== Brief ==
Please go line by line through the material and copy each one containing the word "kind".
------ Records supplied ------
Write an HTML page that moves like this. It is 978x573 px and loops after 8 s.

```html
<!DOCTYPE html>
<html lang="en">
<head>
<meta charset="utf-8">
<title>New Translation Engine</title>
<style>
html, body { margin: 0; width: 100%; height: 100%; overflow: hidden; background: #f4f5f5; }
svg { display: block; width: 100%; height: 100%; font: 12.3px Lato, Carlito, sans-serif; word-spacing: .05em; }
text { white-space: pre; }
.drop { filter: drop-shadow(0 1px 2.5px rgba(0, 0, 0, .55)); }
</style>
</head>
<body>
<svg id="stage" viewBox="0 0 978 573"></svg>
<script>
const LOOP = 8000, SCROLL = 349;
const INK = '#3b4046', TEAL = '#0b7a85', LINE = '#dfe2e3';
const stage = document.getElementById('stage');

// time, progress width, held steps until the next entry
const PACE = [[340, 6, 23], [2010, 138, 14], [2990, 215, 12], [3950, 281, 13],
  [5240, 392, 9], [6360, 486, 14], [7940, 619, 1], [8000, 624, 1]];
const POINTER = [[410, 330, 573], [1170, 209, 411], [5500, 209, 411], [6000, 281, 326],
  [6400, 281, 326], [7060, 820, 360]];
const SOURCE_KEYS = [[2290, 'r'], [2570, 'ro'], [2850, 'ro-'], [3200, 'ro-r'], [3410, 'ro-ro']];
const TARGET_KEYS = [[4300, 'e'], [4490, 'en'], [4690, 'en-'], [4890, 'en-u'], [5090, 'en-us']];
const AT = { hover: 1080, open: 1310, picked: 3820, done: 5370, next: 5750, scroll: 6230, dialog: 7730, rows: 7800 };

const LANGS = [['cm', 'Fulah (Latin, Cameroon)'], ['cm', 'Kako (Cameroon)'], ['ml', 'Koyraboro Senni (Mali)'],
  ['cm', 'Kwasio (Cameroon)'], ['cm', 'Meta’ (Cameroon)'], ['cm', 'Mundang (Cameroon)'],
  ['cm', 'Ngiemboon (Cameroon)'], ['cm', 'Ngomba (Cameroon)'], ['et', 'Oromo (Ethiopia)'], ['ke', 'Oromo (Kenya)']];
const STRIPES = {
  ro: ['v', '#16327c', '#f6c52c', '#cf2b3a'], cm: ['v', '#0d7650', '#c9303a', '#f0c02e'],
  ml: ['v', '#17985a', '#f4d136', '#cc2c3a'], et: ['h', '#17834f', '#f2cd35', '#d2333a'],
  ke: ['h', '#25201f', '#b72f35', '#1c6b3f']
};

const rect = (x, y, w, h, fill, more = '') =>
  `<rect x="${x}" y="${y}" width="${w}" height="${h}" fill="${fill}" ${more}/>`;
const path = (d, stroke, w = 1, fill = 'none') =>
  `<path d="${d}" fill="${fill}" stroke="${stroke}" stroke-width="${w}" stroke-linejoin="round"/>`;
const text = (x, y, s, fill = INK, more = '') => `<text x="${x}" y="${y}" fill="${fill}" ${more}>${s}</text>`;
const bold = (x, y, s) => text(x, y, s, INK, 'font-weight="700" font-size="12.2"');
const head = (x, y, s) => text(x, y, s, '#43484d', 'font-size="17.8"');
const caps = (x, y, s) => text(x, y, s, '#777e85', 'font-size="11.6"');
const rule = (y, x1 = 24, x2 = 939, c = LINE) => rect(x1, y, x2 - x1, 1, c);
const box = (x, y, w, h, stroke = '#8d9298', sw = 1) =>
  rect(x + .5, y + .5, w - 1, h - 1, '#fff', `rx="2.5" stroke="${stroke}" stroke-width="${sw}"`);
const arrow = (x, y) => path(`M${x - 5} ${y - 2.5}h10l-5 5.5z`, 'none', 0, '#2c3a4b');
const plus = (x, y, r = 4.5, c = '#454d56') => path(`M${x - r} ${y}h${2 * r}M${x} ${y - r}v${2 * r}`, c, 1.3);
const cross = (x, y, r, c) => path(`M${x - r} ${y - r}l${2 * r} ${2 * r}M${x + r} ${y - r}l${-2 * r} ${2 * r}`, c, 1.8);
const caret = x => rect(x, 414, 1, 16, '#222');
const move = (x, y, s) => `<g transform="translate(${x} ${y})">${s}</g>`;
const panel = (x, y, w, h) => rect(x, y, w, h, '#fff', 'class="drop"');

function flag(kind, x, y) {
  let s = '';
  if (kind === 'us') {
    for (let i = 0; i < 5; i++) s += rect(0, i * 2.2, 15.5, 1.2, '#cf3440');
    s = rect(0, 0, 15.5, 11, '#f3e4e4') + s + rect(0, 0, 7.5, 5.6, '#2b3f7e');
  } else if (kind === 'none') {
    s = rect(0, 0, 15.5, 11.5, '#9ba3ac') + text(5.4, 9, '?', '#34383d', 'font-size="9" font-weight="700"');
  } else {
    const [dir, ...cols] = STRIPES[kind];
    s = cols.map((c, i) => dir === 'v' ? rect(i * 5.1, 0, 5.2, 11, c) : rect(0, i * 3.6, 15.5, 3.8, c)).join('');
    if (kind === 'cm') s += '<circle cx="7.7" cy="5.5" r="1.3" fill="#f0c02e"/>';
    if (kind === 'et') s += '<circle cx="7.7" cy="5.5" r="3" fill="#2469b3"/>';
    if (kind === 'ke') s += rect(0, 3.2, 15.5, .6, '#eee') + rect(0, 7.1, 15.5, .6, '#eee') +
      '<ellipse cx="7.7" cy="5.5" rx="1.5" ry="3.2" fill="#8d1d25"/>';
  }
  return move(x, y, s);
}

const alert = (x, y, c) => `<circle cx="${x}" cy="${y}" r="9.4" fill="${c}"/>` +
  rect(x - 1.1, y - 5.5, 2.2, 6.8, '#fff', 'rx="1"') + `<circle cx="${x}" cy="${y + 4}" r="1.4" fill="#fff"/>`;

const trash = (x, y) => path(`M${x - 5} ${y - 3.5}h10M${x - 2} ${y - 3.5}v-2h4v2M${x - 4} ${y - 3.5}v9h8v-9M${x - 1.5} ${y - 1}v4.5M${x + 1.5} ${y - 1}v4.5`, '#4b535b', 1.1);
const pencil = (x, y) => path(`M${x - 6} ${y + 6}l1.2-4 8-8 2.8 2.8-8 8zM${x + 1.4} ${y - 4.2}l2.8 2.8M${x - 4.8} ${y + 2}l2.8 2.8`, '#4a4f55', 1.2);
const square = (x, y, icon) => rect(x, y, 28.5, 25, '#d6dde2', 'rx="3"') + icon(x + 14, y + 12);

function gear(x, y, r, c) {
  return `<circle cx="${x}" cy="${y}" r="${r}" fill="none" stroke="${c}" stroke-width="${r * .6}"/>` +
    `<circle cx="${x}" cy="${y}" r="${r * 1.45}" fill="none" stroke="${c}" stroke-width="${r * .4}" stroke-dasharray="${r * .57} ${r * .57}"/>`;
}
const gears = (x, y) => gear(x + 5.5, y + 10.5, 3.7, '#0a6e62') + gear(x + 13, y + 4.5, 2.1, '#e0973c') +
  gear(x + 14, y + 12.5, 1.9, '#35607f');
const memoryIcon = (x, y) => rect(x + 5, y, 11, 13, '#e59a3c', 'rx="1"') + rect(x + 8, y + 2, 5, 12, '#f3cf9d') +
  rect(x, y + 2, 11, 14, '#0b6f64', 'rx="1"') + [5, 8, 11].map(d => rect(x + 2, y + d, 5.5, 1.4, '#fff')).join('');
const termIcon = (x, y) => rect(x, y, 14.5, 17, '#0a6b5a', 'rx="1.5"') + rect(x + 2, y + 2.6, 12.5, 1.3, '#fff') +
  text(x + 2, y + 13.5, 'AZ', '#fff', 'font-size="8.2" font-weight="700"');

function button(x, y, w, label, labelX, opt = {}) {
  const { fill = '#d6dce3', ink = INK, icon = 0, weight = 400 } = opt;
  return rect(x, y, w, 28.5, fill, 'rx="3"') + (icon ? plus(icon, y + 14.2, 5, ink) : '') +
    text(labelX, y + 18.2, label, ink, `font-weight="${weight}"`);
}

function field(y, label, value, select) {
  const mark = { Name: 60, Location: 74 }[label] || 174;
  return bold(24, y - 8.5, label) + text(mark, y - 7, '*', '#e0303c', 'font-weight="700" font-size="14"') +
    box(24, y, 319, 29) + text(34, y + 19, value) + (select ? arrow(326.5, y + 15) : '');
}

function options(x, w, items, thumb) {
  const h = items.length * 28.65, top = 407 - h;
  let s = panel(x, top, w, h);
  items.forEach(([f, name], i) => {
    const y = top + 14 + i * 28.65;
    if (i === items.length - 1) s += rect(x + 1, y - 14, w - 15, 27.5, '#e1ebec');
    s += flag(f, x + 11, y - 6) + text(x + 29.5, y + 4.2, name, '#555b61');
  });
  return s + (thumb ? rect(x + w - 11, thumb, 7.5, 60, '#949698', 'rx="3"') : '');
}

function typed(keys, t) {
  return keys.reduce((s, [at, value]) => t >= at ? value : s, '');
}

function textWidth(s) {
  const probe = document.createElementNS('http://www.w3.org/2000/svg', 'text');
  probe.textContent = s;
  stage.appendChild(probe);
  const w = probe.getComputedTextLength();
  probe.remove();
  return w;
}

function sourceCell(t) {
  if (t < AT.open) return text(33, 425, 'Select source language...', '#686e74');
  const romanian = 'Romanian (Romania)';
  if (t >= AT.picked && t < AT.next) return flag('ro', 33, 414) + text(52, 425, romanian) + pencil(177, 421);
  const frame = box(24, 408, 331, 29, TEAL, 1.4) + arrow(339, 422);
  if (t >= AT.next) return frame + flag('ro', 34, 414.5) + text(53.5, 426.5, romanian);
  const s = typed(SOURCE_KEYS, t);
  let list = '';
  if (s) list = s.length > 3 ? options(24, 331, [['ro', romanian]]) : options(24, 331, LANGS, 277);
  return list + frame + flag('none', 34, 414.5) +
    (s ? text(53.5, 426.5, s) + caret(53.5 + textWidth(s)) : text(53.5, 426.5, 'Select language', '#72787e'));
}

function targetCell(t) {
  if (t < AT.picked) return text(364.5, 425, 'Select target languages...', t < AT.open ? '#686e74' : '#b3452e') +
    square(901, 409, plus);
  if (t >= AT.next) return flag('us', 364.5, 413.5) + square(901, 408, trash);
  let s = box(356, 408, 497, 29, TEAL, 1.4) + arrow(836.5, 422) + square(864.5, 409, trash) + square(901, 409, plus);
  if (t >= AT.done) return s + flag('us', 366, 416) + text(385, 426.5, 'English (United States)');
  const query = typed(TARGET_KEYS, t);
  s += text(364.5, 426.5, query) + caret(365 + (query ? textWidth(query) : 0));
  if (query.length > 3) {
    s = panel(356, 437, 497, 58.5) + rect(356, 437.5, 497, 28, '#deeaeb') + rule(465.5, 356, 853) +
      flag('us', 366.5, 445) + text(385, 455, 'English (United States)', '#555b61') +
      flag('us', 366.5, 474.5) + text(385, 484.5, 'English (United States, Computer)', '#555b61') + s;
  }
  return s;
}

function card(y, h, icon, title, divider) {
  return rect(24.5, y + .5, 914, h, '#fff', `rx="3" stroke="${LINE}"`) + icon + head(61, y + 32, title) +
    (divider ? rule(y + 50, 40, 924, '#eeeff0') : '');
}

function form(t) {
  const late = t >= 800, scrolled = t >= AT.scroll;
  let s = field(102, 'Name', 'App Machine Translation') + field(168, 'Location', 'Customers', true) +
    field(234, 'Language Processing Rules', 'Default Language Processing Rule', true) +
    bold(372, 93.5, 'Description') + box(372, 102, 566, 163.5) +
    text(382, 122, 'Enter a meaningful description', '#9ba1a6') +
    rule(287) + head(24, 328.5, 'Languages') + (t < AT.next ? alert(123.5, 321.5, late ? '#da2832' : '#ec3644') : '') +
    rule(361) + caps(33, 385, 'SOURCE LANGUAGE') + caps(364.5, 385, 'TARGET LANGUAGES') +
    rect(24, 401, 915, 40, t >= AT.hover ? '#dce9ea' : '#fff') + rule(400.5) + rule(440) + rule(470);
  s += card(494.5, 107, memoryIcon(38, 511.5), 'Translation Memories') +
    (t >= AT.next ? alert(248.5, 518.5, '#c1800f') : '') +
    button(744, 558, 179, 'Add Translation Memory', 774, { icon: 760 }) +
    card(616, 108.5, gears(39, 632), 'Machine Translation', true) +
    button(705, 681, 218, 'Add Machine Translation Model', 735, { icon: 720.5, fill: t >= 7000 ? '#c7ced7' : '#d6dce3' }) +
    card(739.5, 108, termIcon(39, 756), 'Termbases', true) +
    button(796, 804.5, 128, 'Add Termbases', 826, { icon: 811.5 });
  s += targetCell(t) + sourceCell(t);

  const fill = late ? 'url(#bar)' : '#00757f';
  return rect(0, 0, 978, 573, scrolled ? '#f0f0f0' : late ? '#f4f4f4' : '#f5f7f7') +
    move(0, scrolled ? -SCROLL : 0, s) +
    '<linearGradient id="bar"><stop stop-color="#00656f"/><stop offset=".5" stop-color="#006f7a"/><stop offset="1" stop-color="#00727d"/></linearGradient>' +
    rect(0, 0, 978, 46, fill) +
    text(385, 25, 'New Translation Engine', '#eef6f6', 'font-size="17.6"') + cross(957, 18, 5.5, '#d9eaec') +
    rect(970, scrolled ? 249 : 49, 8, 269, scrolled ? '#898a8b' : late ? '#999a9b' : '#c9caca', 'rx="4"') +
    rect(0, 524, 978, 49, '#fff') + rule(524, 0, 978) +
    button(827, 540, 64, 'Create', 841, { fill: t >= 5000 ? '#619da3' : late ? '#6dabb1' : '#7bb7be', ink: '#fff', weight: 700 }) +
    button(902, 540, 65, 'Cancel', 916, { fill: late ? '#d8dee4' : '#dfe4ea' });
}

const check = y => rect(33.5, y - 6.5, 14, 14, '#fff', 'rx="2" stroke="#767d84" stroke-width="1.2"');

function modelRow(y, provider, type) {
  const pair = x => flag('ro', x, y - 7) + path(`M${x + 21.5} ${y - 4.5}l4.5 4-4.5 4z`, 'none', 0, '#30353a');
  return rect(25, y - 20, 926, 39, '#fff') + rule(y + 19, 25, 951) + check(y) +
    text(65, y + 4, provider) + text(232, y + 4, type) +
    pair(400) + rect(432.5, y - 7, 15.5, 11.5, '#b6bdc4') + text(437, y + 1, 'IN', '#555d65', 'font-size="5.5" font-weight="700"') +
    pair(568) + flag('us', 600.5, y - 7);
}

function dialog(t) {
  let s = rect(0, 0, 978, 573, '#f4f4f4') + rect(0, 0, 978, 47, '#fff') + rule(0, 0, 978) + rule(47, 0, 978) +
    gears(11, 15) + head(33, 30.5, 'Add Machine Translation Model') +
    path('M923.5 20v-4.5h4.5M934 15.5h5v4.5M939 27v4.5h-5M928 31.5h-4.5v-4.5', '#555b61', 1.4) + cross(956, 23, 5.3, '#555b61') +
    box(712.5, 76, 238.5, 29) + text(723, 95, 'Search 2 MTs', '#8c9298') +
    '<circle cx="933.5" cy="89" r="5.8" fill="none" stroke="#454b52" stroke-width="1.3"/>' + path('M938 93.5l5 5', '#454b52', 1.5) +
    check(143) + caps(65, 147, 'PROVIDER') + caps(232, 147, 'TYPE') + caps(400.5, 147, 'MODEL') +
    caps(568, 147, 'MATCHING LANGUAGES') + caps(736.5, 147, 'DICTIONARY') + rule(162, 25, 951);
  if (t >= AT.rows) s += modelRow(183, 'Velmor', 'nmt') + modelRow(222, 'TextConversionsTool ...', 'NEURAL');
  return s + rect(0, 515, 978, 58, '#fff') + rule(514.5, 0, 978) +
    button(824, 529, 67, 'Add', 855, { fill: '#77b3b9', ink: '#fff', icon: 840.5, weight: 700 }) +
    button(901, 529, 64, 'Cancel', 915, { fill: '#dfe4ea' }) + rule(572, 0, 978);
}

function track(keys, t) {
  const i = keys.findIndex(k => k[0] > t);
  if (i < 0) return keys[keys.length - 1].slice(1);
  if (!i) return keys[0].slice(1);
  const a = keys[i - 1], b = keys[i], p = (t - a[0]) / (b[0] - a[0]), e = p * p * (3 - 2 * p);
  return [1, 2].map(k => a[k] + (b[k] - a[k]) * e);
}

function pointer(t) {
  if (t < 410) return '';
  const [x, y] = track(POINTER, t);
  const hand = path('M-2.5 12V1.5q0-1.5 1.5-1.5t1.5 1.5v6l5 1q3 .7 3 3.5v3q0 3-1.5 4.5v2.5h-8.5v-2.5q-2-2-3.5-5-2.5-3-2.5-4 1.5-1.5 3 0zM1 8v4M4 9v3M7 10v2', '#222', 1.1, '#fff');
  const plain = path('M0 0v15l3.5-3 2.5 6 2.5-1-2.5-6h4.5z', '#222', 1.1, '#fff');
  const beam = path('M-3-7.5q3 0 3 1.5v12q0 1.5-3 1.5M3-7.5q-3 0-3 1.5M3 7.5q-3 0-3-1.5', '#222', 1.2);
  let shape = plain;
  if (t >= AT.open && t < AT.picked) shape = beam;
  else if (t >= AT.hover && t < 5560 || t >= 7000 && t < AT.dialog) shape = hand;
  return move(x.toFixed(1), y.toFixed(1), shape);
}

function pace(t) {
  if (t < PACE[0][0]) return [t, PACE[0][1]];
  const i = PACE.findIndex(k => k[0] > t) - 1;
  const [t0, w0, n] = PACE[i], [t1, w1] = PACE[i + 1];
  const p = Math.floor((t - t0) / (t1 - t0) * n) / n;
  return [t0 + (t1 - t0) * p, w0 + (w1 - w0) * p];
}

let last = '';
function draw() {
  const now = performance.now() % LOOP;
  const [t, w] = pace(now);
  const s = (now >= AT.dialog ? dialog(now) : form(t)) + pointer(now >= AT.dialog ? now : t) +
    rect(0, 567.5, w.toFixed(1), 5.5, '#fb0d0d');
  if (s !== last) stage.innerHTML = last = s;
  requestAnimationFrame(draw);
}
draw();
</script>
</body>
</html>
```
------
== Reply ==
function flag(kind, x, y) {
  if (kind === 'us') {
  } else if (kind === 'none') {
    const [dir, ...cols] = STRIPES[kind];
    if (kind === 'cm') s += '<circle cx="7.7" cy="5.5" r="1.3" fill="#f0c02e"/>';
    if (kind === 'et') s += '<circle cx="7.7" cy="5.5" r="3" fill="#2469b3"/>';
    if (kind === 'ke') s += rect(0, 3.2, 15.5, .6, '#eee') + rect(0, 7.1, 15.5, .6, '#eee') +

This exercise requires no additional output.